Vacationing in Bookland

It recently occurred to me that books are like vacations. There is often an extended period of anticipation, during which I eagerly look at the calendar each morning to see how much longer before the book comes out. Then there is the journey, the act of reading the book and experiencing all it has to offer. About halfway through the book I get that uneasy feeling. It’s halfway over. It’s three-quarters over. Gosh, how I wish this book was just 100 pages longer. And then, all too soon, the book is finished, and while the experience had been a great one, I’m left feeling a little empty inside. How could it have gone by so fast?

I’ve experienced this a few times recently. A week ago Lee Child’s latest Jack Reacher book, Past Tense came out. I’d been looking forward to it for a month or so leading up to it. I devoured the book, and before the sun had set on that same day, I’d finished it. I think of books like these as weekend getaways. The anticipation is fun, but I go into it knowing that the book won’t last long. Weekend getaways are more frequent than more elaborate vacations, and I know I have others coming up to look forward to. Today, for instance, John McPhee’s latest collection, The Patch arrived, and another weekend getaway gets underway.

The Patch by John McPhee

Then there are books like Gary Giddins’s Bing Crosby: Swinging on a Star: The War Years, 1940-1946. I’ve been anticipating this book for 17 years. When the book finally arrived, I tried to savor it. Though it appeared at my door two weeks ago, I am only 400 pages through its 700 pages of close print. I am working my way through it slowly, reading it carefully, trying to soak up every bit of it. Each dip I take is like a fine meal and I don’t want to miss any of it. I know that I am more than halfway through the book, and dark thoughts about another 17 year wait before Volume 3 have started to creep in. Still, I force them back. A book like this is like a once-in-a-decade vacation, and I know when it is over, it will be a while before I get to experience something like it again.

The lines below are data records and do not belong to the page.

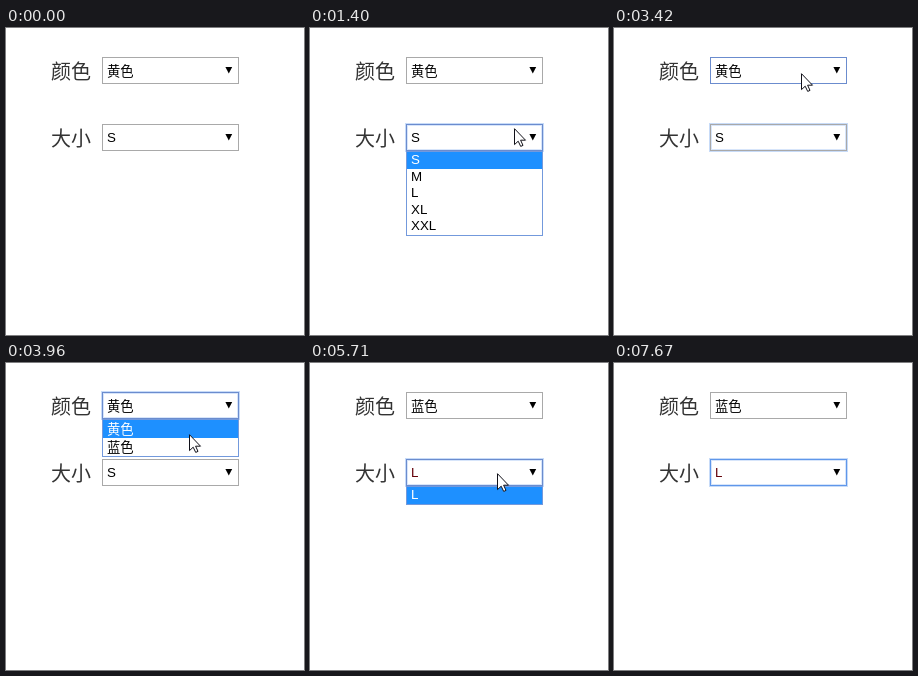
Animation of 298x307 px, one loop 8.1 s. Source, as an HTML page:

```html
<!DOCTYPE html>
<html lang="zh-CN">
<head>
<meta charset="utf-8">
<title>颜色与大小</title>
<style>
  html, body { margin: 0; width: 100%; height: 100%; overflow: hidden; background: #fff; }
  svg { display: block; width: 298px; height: 307px; }
  text { font: 13.333px "Liberation Sans", "Noto Sans CJK SC", "Noto Sans CJK", sans-serif; white-space: pre; }
  .label { font: 20px "Noto Sans CJK SC", "Noto Sans CJK", sans-serif; fill: #333; }
  rect { shape-rendering: crispEdges; }
</style>
</head>
<body>
<svg id="stage" viewBox="0 0 298 307" xmlns="http://www.w3.org/2000/svg"></svg>
<script>
const LOOP = 8100;
const stage = document.getElementById('stage');

function add(tag, attrs, text, parent = stage) {
  const el = document.createElementNS('http://www.w3.org/2000/svg', tag);
  set(el, attrs);
  if (text) el.textContent = text;
  parent.append(el);
  return el;
}

function set(el, attrs) {
  for (const k in attrs) el.setAttribute(k, attrs[k]);
}

function show(el, on) {
  el.setAttribute('visibility', on ? 'visible' : 'hidden');
}

// Border looks: inner line colour, and whether the soft glow is drawn
const RINGS = {
  plain: ['#a9a9a9', false],
  press: ['#6b8cce', false],
  open: ['#6b8cce', true],
  focus: ['#5f97ea', true],
  fading: ['#a9a9a9', true]
};

function makeSelect(label, top) {
  const mid = top + 14;
  add('text', { x: 45, y: mid + 7.5, class: 'label' }, label);
  const glow = add('g', { fill: 'none', stroke: '#5f97ea' });
  add('rect', { x: 95.5, y: top - 0.5, width: 138, height: 28, 'stroke-opacity': 0.35 }, '', glow);
  add('rect', { x: 97.5, y: top + 1.5, width: 134, height: 24, 'stroke-opacity': 0.25 }, '', glow);
  const frame = add('rect', { x: 96.5, y: top + 0.5, width: 136, height: 26, fill: 'none' });
  const value = add('text', { x: 101 });
  add('path', { d: `M219.4 ${mid - 4}h6.8l-3.4 6.6z`, fill: '#000' });
  return (ring, text) => {
    const [stroke, lit] = RINGS[ring];
    set(frame, { stroke });
    show(glow, lit);
    value.textContent = text;
    const latin = text < '~';
    set(value, { y: latin ? top + 18 : top + 19, fill: text === 'L' ? '#640008' : '#000' });
  };
}

function makePopup(top, height, items, rowTop, rowHeight, baselines) {
  const g = add('g', {});
  add('rect', { x: 96.5, y: top + 0.5, width: 136, height: height - 1, fill: '#fff', stroke: '#7399dc' }, '', g);
  const bar = add('rect', { x: 97, width: 135, height: rowHeight, fill: '#1e90ff' }, '', g);
  const rows = items.map((s, i) => add('text', { x: 101, y: baselines[i] }, s, g));
  return (on, active = 0) => {
    show(g, on);
    set(bar, { y: rowTop + active * rowHeight });
    rows.forEach((r, i) => set(r, { fill: i === active ? '#fff' : '#000' }));
  };
}

const drawColor = makeSelect('颜色', 29);
const drawSize = makeSelect('大小', 96);
const popups = {
  color: makePopup(56, 38, ['黄色', '蓝色'], 57, 18, [71, 89]),
  sizes: makePopup(123, 85, ['S', 'M', 'L', 'XL', 'XXL'], 124, 17, [136, 153, 169, 186, 202]),
  single: makePopup(123, 19, ['L'], 124, 17, [136])
};
const pointer = add('path', {
  d: 'M.5 .7V16.6L4.2 13.2L6.7 18.4L9 17.4L6.6 12.2H11.5Z',
  fill: '#fff', stroke: '#101018', 'stroke-width': 1
});

const start = { at: null, color: 'plain', size: 'plain', hue: '黄色', fit: 'S', popup: '', row: 0 };

// Each step lists only what changes from the one before
const steps = [
  [540, { at: [168, 232] }],
  [690, { at: [197, 131] }],
  [840, { at: [204, 100], size: 'press' }],
  [1400, { size: 'open', popup: 'sizes' }],
  [2780, { size: 'focus', popup: '' }],
  [2930, { at: [202, 91] }],
  [3050, { at: [196, 70] }],
  [3180, { at: [190, 52] }],
  [3300, { at: [187, 45] }],
  [3420, { color: 'press', size: 'fading' }],
  [3560, { color: 'open', size: 'plain', popup: 'color' }],
  [3960, { at: [183, 71] }],
  [4080, { at: [179, 78], row: 1 }],
  [4650, { color: 'focus', popup: '', row: 0, hue: '蓝色', fit: 'L' }],
  [5170, { at: [187, 110] }],
  [5290, { size: 'press' }],
  [5710, { color: 'plain', size: 'open', popup: 'single' }],
  [6680, { popup: '' }],
  [7270, { at: [237, 207], size: 'focus' }],
  [7420, { at: [244, 251] }],
  [7540, { at: [261, 290] }],
  [7670, { at: null }]
];

function render(t) {
  const s = { ...start };
  for (const [when, change] of steps) if (t >= when) Object.assign(s, change);
  drawColor(s.color, s.hue);
  drawSize(s.size, s.fit);
  for (const name in popups) popups[name](s.popup === name, s.row);
  show(pointer, s.at);
  if (s.at) set(pointer, { transform: `translate(${s.at})` });
}

let origin = null;
function tick(now) {
  if (origin === null) origin = now;
  render((now - origin) % LOOP);
  requestAnimationFrame(tick);
}
render(0);
requestAnimationFrame(tick);
</script>
</body>
</html>
```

Often when I finish a good book, I have a difficult time settling into the next one. That’s not much different than returning from vacation and settling back into the home routine. We head to Florida for several weeks each holiday season. We leave our house on a cold, and sometimes, snowy day, and 24 hours later, we are driving across the border into Florida, where the temperatures are in the 80s. The return trip is the reverse, leaving that warm weather for snow, sleet, and cold. Vacations mask reality and coming back to that reality can be hard. That is the way it is for me with a good book. I struggle with what to read next, often starting half a dozen books before finally settling on something.

I try to keep those weekend getaways coming. In the near future, I’ve got Franklin and Winston by Jon Meacham lined up. I’ve got The Big Fella: Babe Ruth and the World He Created by Jane Levy, and Rocket Boys by Homer Hickam, and If Wishes Were Horses by W. P. Kinsella, and All the Pretty Horses by Cormac McCarthy. These mini-vacations are like waypoints on the way to our real vacation, now less than five weeks away.

There is one difference between books and vacations that I should mention: books are cheaper than vacations.

Published by Jamie Todd Rubin

Jamie Todd Rubin writes fiction and nonfiction for a variety of publications including Analog, Clarkesworld, The Daily Beast, 99U, Daily Science Fiction, Lightspeed, InterGalactic Medicine Show, and several anthologies. He was featured in Lifehacker’s How I Work series. He has been blogging since 2005. By day, he manages software projects and occasionally writes code. He lives in Falls Church, Virginia with his wife and three children. Find him on Twitter at @jamietr.